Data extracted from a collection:

--------------------------------------------------

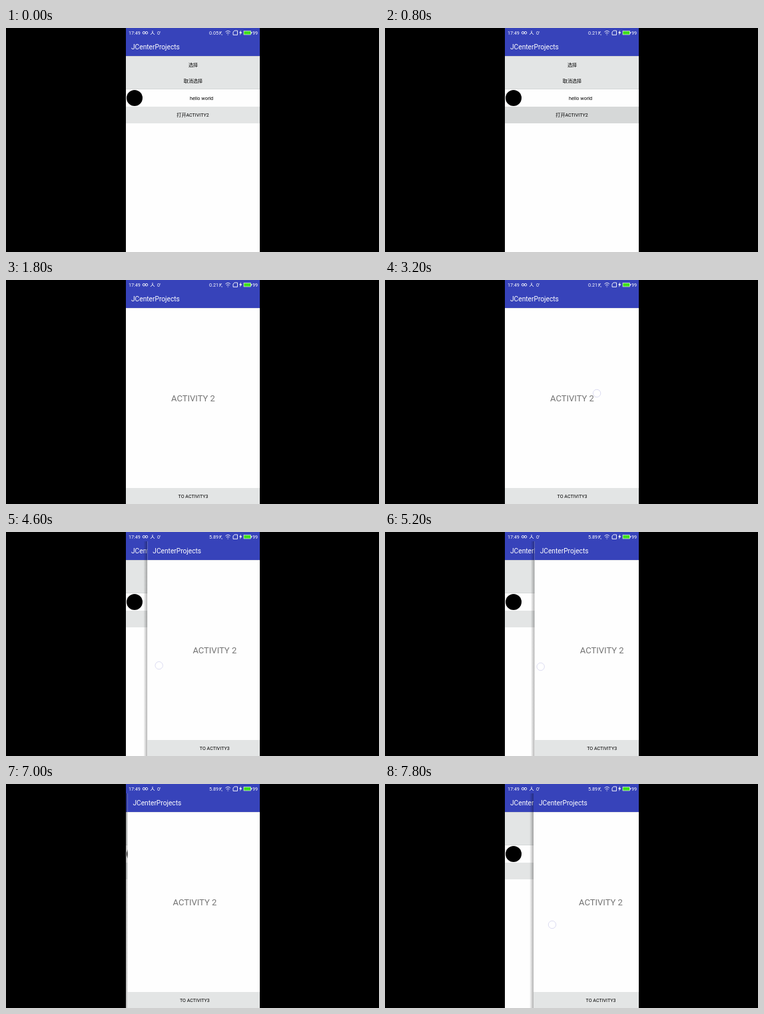
Recreate the animation shown at these times as an HTML page. Size 560 by 336 pixels, loop 8 s.

```html
<!DOCTYPE html>
<html lang="zh">
<head>
<meta charset="utf-8">
<style>
html, body { margin: 0; width: 100%; height: 100%; overflow: hidden; background: #000; }
svg { display: block; width: 560px; height: 336px; font-family: Roboto, "Noto Sans CJK SC", "Noto Sans CJK", sans-serif; }
.title { font-size: 10.2px; fill: #fff; }
.button { font-size: 7.1px; fill: #000; text-anchor: middle; }
.status { font-size: 7.2px; fill: #fff; }
</style>
</head>
<body>
<svg viewBox="0 0 560 336">
  <defs>
    <clipPath id="phone"><rect x="180" width="201" height="336"/></clipPath>
    <linearGradient id="edge"><stop stop-opacity="0"/><stop offset="1" stop-opacity=".3"/></linearGradient>
    <g id="toolbar">
      <rect x="180" y="14" width="201" height="28" fill="#3743ba"/>
      <rect x="180" y="42" width="201" height="1" fill-opacity=".08"/>
      <text class="title" x="188" y="32">JCenterProjects</text>
    </g>
  </defs>
  <rect width="560" height="336"/>
  <g clip-path="url(#phone)">
    <g id="home">
      <rect x="180" y="14" width="201" height="322" fill="#fefefe"/>
      <rect x="180" y="42" width="201" height="49" fill="#e3e5e5"/>
      <rect x="180" y="91" width="201" height="1" fill="#d6d8d8"/>
      <rect id="open" x="180" y="118" width="201" height="25" fill="#e3e5e5"/>
      <circle cx="193" cy="105" r="12"/>
      <text class="button" x="281" y="57.5">选择</text>
      <text class="button" x="281" y="81.5">取消选择</text>
      <text x="276" y="108" font-size="7.25">hello world</text>
      <text class="button" x="280.5" y="133.3">打开ACTIVITY2</text>
      <use href="#toolbar"/>
    </g>
    <g id="page">
      <rect id="shadow" x="174" y="14" width="6" height="322" fill="url(#edge)"/>
      <rect x="180" y="14" width="201" height="322" fill="#fefefe"/>
      <rect x="180" y="312" width="201" height="24" fill="#e3e5e5"/>
      <text x="281" y="182" font-size="13" fill="#757575" text-anchor="middle">ACTIVITY 2</text>
      <text class="button" x="281" y="327">TO ACTIVITY3</text>
      <use href="#toolbar"/>
    </g>
    <circle id="finger" r="5.7" fill="#fff" fill-opacity=".9" stroke="#d4d4ee" stroke-width=".8"/>
    <rect x="180" width="201" height="14" fill="#3743ba"/>
    <g class="status">
      <text x="184" y="9.8">17:49</text>
      <text x="227" y="9.8">0'</text>
      <text id="speed" x="305" y="9.8"></text>
      <text x="320" y="7.5" font-size="4">K</text>
      <text x="323" y="10.5" font-size="4">s</text>
      <text x="370" y="9.8">99</text>
    </g>
    <g fill="none" stroke="#fff" stroke-width=".9">
      <circle cx="207" cy="7.2" r="1.8"/><circle cx="211" cy="7.2" r="1.8"/>
      <path d="M220 4v3l-3 3M220 7l3 3M320.5 10l3-5M329.5 6q3.7-3.4 7.4 0M331 8q2.2-2 4.4 0M332.6 10h1.2M341 6l2-2h4.5v6.4H341z"/>
    </g>
    <path d="M353 3.2l-3 4.3h2l-1 3.6 3.4-4.8h-2z" fill="#fff"/>
    <rect x="357" y="4.4" width="10.5" height="5.6" fill="#3fe01c" stroke="#fff" stroke-width=".6"/>
    <rect x="368" y="6" width="1" height="2.4" fill="#fff"/>
  </g>
</svg>
<script>
const LOOP = 8000, STEP = 200, WIDTH = 201, LEFT = 180;
const OPEN = 1200, DRAG = 3600, RELEASE = 6200, DRAG_AGAIN = 7200;
const el = id => document.getElementById(id);
const show = (id, visible) => el(id).style.display = visible ? '' : 'none';
const move = (id, x, y = 0) => el(id).setAttribute('transform', `translate(${x} ${y})`);
const progress = (t, from, length) => Math.min(1, Math.max(0, (t - from) / length));
const smooth = u => u * u * (3 - 2 * u);
const wave = (t, peak, period) => Math.cos((t - peak) / period * 2 * Math.PI);

function pageOffset(t) {
  if (t < DRAG) return WIDTH * (1 - smooth(progress(t, OPEN, 580)));
  if (t <= RELEASE) return progress(t, DRAG, 400) * (40 + 23 * wave(t, 6100, 1150));
  if (t <= DRAG_AGAIN) return 60 * (1 - progress(t, RELEASE, 1000)) ** 2;
  return 43 * progress(t, DRAG_AGAIN, 600);
}

function fingerPosition(t) {
  if (t === 200) return [290, 140];
  // Circling in the middle has no effect; dragging from the edge moves the page.
  if (t >= 2400 && t < DRAG) return [309 + 26 * wave(t, 2968, 1200), 168.5 - 23 * wave(t, 2888, 1200)];
  if (t > DRAG && t <= RELEASE) {
    const k = (t - 5200) / 1000;
    return [LEFT + pageOffset(t) + 9 - 14 * k, 202 + 3 * k];
  }
  if (t > DRAG_AGAIN) return [LEFT + 71 * progress(t, DRAG_AGAIN, 600), 206 + 5 * progress(t, DRAG_AGAIN, 600)];
}

function draw(now) {
  const t = Math.floor(now % LOOP / STEP) * STEP;
  move('page', pageOffset(t));
  show('shadow', t > DRAG);
  el('open').setAttribute('fill', t >= 400 && t < 1000 ? '#d6d8d8' : '#e3e5e5');
  el('speed').textContent = t < 400 ? '0.05' : t < 3800 ? '0.21' : '5.89';

  const finger = fingerPosition(t);
  show('finger', finger);
  if (finger) move('finger', ...finger);
}

const start = performance.now();
(function tick() {
  draw(performance.now() - start);
  requestAnimationFrame(tick);
})();
</script>
</body>
</html>
```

--------------------------------------------------

TASK OBJECTIVE:
Check each line of the entries for "button" and copy those that have it.

THE COMPLETED TASK:
.button { font-size: 7.1px; fill: #000; text-anchor: middle; }
      <text class="button" x="281" y="57.5">选择</text>
      <text class="button" x="281" y="81.5">取消选择</text>
      <text class="button" x="280.5" y="133.3">打开ACTIVITY2</text>
      <text class="button" x="281" y="327">TO ACTIVITY3</text>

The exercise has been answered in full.